Blind Blake is known to have had household in the location of Jacksonville, Florida and was likely born there; Blake may have matured in Georgia. Blake was first seen in Chicago in the mid-1920s. His birth date is assumed to be at some point between 1895-1897, as the only existing image of Blind Blake, taken at his first Paramount session in August, 1926, shows a male of about thirty. Interviews with some of the musicians personally acquainted with Blake only expose that he had a seemingly limitless hunger for liquor.

Nobody has discovered any reputable account of what took place to Blind Blake after his last Paramount session in June 1932. The story that has actually Blake killed in Chicago soon after his Paramount date did not hold up after an extensive search of regional authorities files.

The most reasonable notion about what may’ve happened to Blind Blake after 1932 is that he drifted back to Jacksonville and lived a few years more, with 1937 recommended as a possible date of death.
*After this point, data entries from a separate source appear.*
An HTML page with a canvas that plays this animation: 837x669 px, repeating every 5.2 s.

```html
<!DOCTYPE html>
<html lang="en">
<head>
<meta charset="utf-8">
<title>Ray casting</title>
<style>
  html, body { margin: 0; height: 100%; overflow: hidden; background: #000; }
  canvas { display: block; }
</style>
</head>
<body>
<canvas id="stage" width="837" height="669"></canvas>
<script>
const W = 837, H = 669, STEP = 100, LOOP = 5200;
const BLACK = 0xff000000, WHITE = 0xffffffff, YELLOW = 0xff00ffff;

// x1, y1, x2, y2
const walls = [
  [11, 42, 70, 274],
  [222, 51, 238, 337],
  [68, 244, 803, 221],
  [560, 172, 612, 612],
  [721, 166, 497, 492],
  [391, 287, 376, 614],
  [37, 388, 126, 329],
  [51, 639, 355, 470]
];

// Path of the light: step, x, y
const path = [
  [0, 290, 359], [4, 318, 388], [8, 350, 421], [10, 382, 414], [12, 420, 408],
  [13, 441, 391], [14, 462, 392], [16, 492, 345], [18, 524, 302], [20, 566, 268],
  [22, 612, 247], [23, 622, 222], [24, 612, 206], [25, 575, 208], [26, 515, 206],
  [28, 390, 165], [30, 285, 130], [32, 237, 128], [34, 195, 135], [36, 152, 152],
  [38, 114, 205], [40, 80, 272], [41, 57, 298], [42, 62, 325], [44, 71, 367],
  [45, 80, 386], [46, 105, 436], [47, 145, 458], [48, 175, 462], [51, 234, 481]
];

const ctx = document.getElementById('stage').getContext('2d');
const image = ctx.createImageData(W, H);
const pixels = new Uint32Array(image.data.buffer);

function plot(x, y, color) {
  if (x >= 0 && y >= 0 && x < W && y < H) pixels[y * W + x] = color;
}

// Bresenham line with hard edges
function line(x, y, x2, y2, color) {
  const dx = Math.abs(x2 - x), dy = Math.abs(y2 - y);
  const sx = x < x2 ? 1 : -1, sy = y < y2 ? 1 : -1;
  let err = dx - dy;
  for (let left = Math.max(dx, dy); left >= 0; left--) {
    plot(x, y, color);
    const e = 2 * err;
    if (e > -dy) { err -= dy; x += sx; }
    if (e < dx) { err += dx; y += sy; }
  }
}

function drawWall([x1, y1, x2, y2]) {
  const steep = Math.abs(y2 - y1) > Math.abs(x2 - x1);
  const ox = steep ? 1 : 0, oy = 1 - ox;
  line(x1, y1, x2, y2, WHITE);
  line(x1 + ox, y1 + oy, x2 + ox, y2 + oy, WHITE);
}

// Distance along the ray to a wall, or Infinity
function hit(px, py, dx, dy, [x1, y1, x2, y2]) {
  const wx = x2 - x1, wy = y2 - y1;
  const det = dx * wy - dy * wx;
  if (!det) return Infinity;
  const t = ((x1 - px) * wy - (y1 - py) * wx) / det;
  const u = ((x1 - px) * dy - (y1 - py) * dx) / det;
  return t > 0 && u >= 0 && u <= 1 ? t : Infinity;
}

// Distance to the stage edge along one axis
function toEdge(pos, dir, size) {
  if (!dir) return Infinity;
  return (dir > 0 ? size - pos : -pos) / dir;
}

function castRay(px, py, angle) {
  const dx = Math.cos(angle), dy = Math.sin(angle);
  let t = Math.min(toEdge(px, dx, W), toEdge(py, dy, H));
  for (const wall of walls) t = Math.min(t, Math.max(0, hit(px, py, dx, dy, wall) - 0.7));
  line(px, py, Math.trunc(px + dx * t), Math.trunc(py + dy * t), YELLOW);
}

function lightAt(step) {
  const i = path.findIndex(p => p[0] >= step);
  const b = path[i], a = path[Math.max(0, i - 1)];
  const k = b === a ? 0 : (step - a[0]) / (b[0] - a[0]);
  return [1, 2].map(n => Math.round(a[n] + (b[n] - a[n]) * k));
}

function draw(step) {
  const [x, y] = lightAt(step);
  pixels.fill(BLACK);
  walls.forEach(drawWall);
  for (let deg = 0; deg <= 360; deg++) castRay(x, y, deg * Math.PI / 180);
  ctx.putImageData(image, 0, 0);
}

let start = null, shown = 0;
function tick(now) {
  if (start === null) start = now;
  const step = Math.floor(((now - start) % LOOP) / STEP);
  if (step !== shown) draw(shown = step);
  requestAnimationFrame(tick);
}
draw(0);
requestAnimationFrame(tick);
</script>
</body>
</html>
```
In the summertime of 1935, Mary Elizabeth Barnicle led an Archive of Folk Tune exploration into the area where Blake is most likely to have actually transplanted and canvassed it for black musicians, yet never encountered him.

A number of the recordings made by Blind Blake are singled out as traditional early blues performances, too numerous to be listed in detail here. However a couple of that stand out consist of “Morning Blues,” “Too Tight,” “Skeedle Loo Doo Blues,” “That Will Never Ever Take Place No More,” “Southern Rag,” “Diddie Wa Diddie,” “Cops Canine Blues,” “Playing Policy Blues” and “Exemplary Blues.” Several of Blind Blake’s initial tunes are by now country-blues standards, and evaluating from the more developments in Atlanta-based Piedmont blues, Blake’s influence there should’ve been formidable …